*YOUR OBJECTIVE*. Retype the data exactly. Spelling and punctuation stay as they are.

*** Opening RECORDS SUPPLIED ***

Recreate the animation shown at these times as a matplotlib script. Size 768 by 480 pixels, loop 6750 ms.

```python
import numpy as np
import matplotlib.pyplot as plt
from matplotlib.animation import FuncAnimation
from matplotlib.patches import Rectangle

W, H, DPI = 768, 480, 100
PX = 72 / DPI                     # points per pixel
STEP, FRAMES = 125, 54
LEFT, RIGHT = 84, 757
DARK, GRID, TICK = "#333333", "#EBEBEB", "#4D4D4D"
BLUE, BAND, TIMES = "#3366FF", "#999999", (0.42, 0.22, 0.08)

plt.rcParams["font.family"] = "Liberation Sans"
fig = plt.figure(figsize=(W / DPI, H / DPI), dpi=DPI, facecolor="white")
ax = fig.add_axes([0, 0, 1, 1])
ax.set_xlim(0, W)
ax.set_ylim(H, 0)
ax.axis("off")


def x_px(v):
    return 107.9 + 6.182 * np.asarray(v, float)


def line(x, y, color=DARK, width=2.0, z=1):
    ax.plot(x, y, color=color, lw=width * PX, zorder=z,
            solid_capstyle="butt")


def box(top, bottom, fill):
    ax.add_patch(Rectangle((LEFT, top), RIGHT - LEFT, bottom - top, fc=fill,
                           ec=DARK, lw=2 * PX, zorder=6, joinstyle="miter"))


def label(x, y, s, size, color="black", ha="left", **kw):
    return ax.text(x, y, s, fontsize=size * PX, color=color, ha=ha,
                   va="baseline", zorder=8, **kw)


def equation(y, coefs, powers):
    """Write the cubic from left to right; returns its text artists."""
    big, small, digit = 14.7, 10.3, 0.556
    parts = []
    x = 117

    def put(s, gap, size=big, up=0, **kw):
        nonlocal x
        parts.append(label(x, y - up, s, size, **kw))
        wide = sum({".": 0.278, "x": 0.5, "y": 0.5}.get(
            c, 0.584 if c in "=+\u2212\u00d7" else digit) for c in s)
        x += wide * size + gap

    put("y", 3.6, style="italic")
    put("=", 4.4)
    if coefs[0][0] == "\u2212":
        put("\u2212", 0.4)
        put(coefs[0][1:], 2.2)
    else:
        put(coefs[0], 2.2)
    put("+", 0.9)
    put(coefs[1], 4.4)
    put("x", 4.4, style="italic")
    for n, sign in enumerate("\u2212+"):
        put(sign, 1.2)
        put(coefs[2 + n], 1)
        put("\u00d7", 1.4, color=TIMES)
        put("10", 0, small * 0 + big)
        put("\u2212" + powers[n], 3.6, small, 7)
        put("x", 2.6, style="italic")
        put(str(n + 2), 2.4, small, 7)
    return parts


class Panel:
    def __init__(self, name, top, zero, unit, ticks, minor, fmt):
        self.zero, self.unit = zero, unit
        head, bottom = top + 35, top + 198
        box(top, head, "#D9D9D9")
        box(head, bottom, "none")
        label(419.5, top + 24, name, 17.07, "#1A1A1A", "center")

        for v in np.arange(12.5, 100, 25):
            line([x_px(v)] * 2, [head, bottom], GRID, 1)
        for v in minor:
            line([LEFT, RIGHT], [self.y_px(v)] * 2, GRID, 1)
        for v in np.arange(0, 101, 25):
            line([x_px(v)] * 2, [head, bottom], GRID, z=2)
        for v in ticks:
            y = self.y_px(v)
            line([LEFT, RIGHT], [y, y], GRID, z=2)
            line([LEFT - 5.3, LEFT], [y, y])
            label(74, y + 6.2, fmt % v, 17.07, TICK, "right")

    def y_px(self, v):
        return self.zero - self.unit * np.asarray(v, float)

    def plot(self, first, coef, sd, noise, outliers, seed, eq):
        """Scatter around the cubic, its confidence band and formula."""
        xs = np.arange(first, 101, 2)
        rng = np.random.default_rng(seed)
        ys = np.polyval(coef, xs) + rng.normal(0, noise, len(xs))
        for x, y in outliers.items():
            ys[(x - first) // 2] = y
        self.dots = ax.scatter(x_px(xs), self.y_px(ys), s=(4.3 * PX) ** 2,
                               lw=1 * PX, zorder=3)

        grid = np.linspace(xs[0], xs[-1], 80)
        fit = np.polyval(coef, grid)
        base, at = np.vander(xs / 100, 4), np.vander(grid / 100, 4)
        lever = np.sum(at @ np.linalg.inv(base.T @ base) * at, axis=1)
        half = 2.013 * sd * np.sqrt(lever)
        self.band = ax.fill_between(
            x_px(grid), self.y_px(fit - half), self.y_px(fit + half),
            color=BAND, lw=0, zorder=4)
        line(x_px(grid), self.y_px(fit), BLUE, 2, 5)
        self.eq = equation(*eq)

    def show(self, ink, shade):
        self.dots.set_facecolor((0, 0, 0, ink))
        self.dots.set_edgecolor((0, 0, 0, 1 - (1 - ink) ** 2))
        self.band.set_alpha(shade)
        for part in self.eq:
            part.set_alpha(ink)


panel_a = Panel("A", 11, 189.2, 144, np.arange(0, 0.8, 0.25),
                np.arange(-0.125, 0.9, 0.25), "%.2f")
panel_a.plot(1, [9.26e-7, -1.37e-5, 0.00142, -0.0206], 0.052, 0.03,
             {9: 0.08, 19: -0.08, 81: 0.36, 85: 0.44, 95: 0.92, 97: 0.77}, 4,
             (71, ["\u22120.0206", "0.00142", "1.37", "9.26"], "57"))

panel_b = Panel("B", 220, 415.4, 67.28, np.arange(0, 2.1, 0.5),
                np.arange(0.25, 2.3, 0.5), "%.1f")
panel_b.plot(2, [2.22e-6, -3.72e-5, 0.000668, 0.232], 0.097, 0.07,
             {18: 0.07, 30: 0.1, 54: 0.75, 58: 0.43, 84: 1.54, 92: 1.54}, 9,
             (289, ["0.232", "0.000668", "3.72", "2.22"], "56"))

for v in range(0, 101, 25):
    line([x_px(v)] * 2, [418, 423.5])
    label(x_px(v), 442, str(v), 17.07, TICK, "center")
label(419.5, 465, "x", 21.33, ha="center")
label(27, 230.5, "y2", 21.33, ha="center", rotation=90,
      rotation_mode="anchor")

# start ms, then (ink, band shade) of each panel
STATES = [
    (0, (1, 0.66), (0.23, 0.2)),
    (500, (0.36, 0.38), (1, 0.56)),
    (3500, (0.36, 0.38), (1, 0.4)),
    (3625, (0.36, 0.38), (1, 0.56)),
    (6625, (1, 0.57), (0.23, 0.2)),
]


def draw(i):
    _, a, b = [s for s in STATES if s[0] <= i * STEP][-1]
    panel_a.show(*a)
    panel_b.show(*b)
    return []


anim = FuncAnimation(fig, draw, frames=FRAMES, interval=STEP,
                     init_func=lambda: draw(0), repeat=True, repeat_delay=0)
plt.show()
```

*** Closing RECORDS SUPPLIED ***

*REPLY*.
Recreate the animation shown at these times as a matplotlib script. Size 768 by 480 pixels, loop 6750 ms.

```python
import numpy as np
import matplotlib.pyplot as plt
from matplotlib.animation import FuncAnimation
from matplotlib.patches import Rectangle

W, H, DPI = 768, 480, 100
PX = 72 / DPI                     # points per pixel
STEP, FRAMES = 125, 54
LEFT, RIGHT = 84, 757
DARK, GRID, TICK = "#333333", "#EBEBEB", "#4D4D4D"
BLUE, BAND, TIMES = "#3366FF", "#999999", (0.42, 0.22, 0.08)

plt.rcParams["font.family"] = "Liberation Sans"
fig = plt.figure(figsize=(W / DPI, H / DPI), dpi=DPI, facecolor="white")
ax = fig.add_axes([0, 0, 1, 1])
ax.set_xlim(0, W)
ax.set_ylim(H, 0)
ax.axis("off")


def x_px(v):
    return 107.9 + 6.182 * np.asarray(v, float)


def line(x, y, color=DARK, width=2.0, z=1):
    ax.plot(x, y, color=color, lw=width * PX, zorder=z,
            solid_capstyle="butt")


def box(top, bottom, fill):
    ax.add_patch(Rectangle((LEFT, top), RIGHT - LEFT, bottom - top, fc=fill,
                           ec=DARK, lw=2 * PX, zorder=6, joinstyle="miter"))


def label(x, y, s, size, color="black", ha="left", **kw):
    return ax.text(x, y, s, fontsize=size * PX, color=color, ha=ha,
                   va="baseline", zorder=8, **kw)


def equation(y, coefs, powers):
    """Write the cubic from left to right; returns its text artists."""
    big, small, digit = 14.7, 10.3, 0.556
    parts = []
    x = 117

    def put(s, gap, size=big, up=0, **kw):
        nonlocal x
        parts.append(label(x, y - up, s, size, **kw))
        wide = sum({".": 0.278, "x": 0.5, "y": 0.5}.get(
            c, 0.584 if c in "=+\u2212\u00d7" else digit) for c in s)
        x += wide * size + gap

    put("y", 3.6, style="italic")
    put("=", 4.4)
    if coefs[0][0] == "\u2212":
        put("\u2212", 0.4)
        put(coefs[0][1:], 2.2)
    else:
        put(coefs[0], 2.2)
    put("+", 0.9)
    put(coefs[1], 4.4)
    put("x", 4.4, style="italic")
    for n, sign in enumerate("\u2212+"):
        put(sign, 1.2)
        put(coefs[2 + n], 1)
        put("\u00d7", 1.4, color=TIMES)
        put("10", 0, small * 0 + big)
        put("\u2212" + powers[n], 3.6, small, 7)
        put("x", 2.6, style="italic")
        put(str(n + 2), 2.4, small, 7)
    return parts


class Panel:
    def __init__(self, name, top, zero, unit, ticks, minor, fmt):
        self.zero, self.unit = zero, unit
        head, bottom = top + 35, top + 198
        box(top, head, "#D9D9D9")
        box(head, bottom, "none")
        label(419.5, top + 24, name, 17.07, "#1A1A1A", "center")

        for v in np.arange(12.5, 100, 25):
            line([x_px(v)] * 2, [head, bottom], GRID, 1)
        for v in minor:
            line([LEFT, RIGHT], [self.y_px(v)] * 2, GRID, 1)
        for v in np.arange(0, 101, 25):
            line([x_px(v)] * 2, [head, bottom], GRID, z=2)
        for v in ticks:
            y = self.y_px(v)
            line([LEFT, RIGHT], [y, y], GRID, z=2)
            line([LEFT - 5.3, LEFT], [y, y])
            label(74, y + 6.2, fmt % v, 17.07, TICK, "right")

    def y_px(self, v):
        return self.zero - self.unit * np.asarray(v, float)

    def plot(self, first, coef, sd, noise, outliers, seed, eq):
        """Scatter around the cubic, its confidence band and formula."""
        xs = np.arange(first, 101, 2)
        rng = np.random.default_rng(seed)
        ys = np.polyval(coef, xs) + rng.normal(0, noise, len(xs))
        for x, y in outliers.items():
            ys[(x - first) // 2] = y
        self.dots = ax.scatter(x_px(xs), self.y_px(ys), s=(4.3 * PX) ** 2,
                               lw=1 * PX, zorder=3)

        grid = np.linspace(xs[0], xs[-1], 80)
        fit = np.polyval(coef, grid)
        base, at = np.vander(xs / 100, 4), np.vander(grid / 100, 4)
        lever = np.sum(at @ np.linalg.inv(base.T @ base) * at, axis=1)
        half = 2.013 * sd * np.sqrt(lever)
        self.band = ax.fill_between(
            x_px(grid), self.y_px(fit - half), self.y_px(fit + half),
            color=BAND, lw=0, zorder=4)
        line(x_px(grid), self.y_px(fit), BLUE, 2, 5)
        self.eq = equation(*eq)

    def show(self, ink, shade):
        self.dots.set_facecolor((0, 0, 0, ink))
        self.dots.set_edgecolor((0, 0, 0, 1 - (1 - ink) ** 2))
        self.band.set_alpha(shade)
        for part in self.eq:
            part.set_alpha(ink)


panel_a = Panel("A", 11, 189.2, 144, np.arange(0, 0.8, 0.25),
                np.arange(-0.125, 0.9, 0.25), "%.2f")
panel_a.plot(1, [9.26e-7, -1.37e-5, 0.00142, -0.0206], 0.052, 0.03,
             {9: 0.08, 19: -0.08, 81: 0.36, 85: 0.44, 95: 0.92, 97: 0.77}, 4,
             (71, ["\u22120.0206", "0.00142", "1.37", "9.26"], "57"))

panel_b = Panel("B", 220, 415.4, 67.28, np.arange(0, 2.1, 0.5),
                np.arange(0.25, 2.3, 0.5), "%.1f")
panel_b.plot(2, [2.22e-6, -3.72e-5, 0.000668, 0.232], 0.097, 0.07,
             {18: 0.07, 30: 0.1, 54: 0.75, 58: 0.43, 84: 1.54, 92: 1.54}, 9,
             (289, ["0.232", "0.000668", "3.72", "2.22"], "56"))

for v in range(0, 101, 25):
    line([x_px(v)] * 2, [418, 423.5])
    label(x_px(v), 442, str(v), 17.07, TICK, "center")
label(419.5, 465, "x", 21.33, ha="center")
label(27, 230.5, "y2", 21.33, ha="center", rotation=90,
      rotation_mode="anchor")

# start ms, then (ink, band shade) of each panel
STATES = [
    (0, (1, 0.66), (0.23, 0.2)),
    (500, (0.36, 0.38), (1, 0.56)),
    (3500, (0.36, 0.38), (1, 0.4)),
    (3625, (0.36, 0.38), (1, 0.56)),
    (6625, (1, 0.57), (0.23, 0.2)),
]


def draw(i):
    _, a, b = [s for s in STATES if s[0] <= i * STEP][-1]
    panel_a.show(*a)
    panel_b.show(*b)
    return []


anim = FuncAnimation(fig, draw, frames=FRAMES, interval=STEP,
                     init_func=lambda: draw(0), repeat=True, repeat_delay=0)
plt.show()
```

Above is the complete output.